[Source data]
-- Opening Marker --
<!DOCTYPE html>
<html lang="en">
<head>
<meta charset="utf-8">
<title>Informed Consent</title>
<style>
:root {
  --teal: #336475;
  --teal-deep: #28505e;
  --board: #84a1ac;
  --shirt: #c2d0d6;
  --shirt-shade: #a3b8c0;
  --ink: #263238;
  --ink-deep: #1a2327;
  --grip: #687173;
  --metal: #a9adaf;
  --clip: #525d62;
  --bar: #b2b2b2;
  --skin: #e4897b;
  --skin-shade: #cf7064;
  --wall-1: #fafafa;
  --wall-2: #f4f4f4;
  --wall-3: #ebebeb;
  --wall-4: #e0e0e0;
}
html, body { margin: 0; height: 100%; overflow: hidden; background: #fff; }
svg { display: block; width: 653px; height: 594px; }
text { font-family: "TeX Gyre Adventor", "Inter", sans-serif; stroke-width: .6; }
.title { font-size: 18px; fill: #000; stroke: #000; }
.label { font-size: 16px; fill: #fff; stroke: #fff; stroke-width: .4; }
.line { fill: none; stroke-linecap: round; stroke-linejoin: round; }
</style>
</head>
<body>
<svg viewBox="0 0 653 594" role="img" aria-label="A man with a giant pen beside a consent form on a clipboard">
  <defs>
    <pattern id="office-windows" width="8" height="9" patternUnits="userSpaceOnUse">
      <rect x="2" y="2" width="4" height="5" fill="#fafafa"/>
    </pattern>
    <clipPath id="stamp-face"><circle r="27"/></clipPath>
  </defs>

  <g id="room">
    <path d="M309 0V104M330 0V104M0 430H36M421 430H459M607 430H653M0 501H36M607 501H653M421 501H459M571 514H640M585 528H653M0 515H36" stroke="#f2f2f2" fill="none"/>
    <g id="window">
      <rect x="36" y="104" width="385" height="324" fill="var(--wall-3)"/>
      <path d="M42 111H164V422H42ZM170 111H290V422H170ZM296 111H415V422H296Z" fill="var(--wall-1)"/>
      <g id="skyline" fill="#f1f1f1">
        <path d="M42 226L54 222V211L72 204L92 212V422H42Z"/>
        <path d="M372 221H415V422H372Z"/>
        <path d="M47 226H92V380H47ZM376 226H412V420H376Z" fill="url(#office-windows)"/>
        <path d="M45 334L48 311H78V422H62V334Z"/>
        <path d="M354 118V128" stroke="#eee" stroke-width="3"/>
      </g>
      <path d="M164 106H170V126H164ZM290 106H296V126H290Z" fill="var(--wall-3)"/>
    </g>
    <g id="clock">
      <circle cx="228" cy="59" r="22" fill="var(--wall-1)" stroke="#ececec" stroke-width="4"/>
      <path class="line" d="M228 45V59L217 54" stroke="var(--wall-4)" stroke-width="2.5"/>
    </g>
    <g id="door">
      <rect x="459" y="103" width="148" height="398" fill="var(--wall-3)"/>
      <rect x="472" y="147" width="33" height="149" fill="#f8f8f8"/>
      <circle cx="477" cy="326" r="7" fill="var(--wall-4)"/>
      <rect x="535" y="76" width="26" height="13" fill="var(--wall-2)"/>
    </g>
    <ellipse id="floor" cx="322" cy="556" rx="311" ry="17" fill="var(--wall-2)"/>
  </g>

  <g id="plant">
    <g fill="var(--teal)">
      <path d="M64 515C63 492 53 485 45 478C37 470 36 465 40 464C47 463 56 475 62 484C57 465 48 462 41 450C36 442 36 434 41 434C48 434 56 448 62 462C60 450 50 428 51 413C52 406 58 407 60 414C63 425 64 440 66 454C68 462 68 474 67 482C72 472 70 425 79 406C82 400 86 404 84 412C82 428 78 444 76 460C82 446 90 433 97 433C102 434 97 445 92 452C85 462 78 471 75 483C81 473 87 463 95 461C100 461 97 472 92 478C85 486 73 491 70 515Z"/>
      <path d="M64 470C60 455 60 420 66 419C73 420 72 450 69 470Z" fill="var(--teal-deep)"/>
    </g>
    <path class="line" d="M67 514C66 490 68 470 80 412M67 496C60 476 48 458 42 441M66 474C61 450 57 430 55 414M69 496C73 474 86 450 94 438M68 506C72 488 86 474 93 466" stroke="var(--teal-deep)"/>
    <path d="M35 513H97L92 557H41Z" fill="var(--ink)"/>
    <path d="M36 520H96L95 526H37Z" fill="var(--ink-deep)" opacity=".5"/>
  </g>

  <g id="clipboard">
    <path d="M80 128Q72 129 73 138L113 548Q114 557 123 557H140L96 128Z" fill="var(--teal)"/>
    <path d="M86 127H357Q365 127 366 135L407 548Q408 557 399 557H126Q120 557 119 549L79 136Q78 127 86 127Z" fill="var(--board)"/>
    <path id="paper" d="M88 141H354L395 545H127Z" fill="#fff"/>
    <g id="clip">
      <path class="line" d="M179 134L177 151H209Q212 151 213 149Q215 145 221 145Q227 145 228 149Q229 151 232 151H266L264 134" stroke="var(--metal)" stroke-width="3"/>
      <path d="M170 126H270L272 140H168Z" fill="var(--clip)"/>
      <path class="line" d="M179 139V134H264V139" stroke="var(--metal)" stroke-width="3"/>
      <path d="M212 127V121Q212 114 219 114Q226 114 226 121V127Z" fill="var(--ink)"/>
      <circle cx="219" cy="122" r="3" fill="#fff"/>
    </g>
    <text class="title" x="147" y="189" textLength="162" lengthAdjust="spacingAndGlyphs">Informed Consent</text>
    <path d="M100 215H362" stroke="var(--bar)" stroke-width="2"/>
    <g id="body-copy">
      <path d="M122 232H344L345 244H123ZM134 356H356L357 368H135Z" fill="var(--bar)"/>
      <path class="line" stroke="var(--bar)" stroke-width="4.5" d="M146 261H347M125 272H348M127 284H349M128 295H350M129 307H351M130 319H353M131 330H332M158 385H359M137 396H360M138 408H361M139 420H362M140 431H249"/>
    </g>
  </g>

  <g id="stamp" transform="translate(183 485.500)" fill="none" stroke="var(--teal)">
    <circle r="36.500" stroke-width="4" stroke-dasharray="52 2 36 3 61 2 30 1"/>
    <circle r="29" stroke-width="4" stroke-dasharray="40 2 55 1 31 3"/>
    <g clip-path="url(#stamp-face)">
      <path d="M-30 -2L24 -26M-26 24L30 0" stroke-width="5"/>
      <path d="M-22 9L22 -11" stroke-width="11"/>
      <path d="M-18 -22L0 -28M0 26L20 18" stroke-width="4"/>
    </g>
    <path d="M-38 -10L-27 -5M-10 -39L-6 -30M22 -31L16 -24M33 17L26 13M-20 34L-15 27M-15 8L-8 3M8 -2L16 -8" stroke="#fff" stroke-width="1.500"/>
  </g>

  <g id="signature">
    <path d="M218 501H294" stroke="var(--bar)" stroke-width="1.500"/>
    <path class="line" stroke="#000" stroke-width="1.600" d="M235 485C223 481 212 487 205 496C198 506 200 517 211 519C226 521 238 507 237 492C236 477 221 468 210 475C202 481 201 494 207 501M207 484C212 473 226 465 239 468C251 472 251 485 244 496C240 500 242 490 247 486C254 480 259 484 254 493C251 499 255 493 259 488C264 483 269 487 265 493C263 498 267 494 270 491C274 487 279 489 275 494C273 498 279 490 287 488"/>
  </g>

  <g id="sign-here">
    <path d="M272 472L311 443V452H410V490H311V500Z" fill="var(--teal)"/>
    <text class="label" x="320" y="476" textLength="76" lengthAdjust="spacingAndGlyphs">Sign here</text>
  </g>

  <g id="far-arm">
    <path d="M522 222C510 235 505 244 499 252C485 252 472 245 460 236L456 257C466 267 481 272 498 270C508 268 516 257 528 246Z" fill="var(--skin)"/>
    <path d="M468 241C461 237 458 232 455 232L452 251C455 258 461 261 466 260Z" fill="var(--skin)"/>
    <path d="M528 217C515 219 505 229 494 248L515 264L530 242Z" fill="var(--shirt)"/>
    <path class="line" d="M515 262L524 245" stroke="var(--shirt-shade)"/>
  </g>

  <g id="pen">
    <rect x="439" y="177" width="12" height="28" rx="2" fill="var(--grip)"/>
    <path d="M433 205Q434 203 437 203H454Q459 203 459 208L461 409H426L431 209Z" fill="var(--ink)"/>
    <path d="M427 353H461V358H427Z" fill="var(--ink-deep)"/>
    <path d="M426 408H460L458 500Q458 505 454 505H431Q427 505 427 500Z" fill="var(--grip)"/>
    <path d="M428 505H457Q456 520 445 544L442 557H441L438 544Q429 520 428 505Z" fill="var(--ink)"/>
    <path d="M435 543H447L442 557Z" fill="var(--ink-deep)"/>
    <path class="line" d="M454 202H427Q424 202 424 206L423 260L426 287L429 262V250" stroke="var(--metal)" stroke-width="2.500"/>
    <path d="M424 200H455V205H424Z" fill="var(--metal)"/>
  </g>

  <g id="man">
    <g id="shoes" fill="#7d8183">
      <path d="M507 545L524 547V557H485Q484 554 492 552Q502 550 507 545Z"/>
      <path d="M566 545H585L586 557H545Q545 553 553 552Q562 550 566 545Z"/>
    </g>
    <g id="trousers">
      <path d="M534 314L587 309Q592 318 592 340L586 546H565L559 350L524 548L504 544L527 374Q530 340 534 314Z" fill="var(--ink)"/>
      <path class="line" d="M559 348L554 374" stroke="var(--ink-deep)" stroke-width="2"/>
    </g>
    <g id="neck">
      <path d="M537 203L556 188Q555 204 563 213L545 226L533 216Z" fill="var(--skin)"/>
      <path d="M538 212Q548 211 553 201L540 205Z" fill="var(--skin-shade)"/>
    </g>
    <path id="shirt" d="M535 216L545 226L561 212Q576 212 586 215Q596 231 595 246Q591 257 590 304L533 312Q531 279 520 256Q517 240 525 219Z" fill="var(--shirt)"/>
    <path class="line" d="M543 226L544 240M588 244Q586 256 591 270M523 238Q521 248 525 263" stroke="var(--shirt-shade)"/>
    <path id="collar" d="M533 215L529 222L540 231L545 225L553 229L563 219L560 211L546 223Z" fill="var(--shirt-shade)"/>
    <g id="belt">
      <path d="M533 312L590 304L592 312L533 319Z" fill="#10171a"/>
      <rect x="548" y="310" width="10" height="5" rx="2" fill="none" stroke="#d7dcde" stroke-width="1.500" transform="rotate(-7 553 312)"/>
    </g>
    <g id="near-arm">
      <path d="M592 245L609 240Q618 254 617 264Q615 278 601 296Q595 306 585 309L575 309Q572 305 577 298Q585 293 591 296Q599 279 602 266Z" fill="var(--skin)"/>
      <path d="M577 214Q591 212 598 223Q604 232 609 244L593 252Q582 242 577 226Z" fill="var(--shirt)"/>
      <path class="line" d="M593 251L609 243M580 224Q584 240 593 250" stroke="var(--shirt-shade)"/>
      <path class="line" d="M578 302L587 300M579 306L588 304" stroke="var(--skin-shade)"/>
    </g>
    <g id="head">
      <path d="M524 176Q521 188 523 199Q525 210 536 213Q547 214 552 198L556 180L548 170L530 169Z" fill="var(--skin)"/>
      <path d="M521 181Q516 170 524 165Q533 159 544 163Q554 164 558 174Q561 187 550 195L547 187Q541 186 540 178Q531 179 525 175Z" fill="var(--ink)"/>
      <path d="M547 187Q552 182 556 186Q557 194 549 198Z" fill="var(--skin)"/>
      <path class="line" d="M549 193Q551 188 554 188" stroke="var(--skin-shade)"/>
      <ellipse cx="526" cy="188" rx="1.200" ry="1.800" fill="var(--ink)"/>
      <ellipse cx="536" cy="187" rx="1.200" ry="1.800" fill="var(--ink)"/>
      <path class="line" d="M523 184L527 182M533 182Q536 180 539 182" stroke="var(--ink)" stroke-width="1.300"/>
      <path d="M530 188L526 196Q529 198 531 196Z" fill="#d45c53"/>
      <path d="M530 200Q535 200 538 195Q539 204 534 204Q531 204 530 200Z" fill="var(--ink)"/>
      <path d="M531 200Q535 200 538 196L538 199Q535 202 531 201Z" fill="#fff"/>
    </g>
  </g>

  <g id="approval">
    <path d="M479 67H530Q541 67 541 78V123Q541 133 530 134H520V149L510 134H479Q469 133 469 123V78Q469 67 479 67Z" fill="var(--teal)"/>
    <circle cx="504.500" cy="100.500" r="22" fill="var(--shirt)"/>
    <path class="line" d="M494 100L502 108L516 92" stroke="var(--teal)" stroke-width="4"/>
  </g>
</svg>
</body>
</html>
-- Closing Marker --
-- Opening Marker --
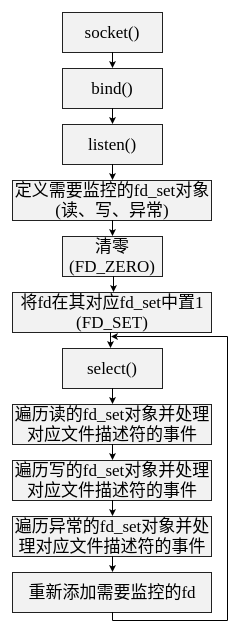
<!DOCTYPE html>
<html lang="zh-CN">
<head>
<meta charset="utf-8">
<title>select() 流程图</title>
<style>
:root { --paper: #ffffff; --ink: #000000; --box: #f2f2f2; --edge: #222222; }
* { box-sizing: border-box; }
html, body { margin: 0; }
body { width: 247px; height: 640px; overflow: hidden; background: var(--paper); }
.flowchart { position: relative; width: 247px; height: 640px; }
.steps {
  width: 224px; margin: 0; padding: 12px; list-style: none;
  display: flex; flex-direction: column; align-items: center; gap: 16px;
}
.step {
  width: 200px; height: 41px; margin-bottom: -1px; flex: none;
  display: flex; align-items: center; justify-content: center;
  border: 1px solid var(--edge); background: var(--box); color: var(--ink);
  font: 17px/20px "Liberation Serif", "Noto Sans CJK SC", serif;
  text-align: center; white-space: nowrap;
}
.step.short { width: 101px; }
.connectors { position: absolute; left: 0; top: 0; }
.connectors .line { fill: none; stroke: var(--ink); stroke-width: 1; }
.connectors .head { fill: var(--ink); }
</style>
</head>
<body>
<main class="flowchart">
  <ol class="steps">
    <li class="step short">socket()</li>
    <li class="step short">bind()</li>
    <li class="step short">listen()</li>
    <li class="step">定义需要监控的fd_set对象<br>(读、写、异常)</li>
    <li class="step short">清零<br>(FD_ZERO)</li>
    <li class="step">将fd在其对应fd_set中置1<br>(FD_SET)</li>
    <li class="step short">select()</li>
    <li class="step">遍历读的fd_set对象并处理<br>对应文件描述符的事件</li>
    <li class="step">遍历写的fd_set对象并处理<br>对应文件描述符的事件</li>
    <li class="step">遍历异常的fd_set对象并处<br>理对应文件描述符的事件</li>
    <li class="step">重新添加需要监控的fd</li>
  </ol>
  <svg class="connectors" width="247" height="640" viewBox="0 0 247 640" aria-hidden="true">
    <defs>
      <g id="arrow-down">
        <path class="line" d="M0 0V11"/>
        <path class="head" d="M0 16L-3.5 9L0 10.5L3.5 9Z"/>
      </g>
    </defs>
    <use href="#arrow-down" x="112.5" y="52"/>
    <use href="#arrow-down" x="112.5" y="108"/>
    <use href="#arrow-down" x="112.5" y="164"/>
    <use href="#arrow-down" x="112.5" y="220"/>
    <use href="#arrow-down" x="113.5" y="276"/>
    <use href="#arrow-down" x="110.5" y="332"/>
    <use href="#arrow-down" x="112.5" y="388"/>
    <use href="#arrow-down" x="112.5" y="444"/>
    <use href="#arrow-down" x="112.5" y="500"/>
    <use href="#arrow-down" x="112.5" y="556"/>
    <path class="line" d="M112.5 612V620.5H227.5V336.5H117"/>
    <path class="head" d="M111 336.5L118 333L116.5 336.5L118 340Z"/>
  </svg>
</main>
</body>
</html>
-- Closing Marker --
Task brief » Count the lines in the data that contain the string "aria", and give nothing but that number.

Your response » 2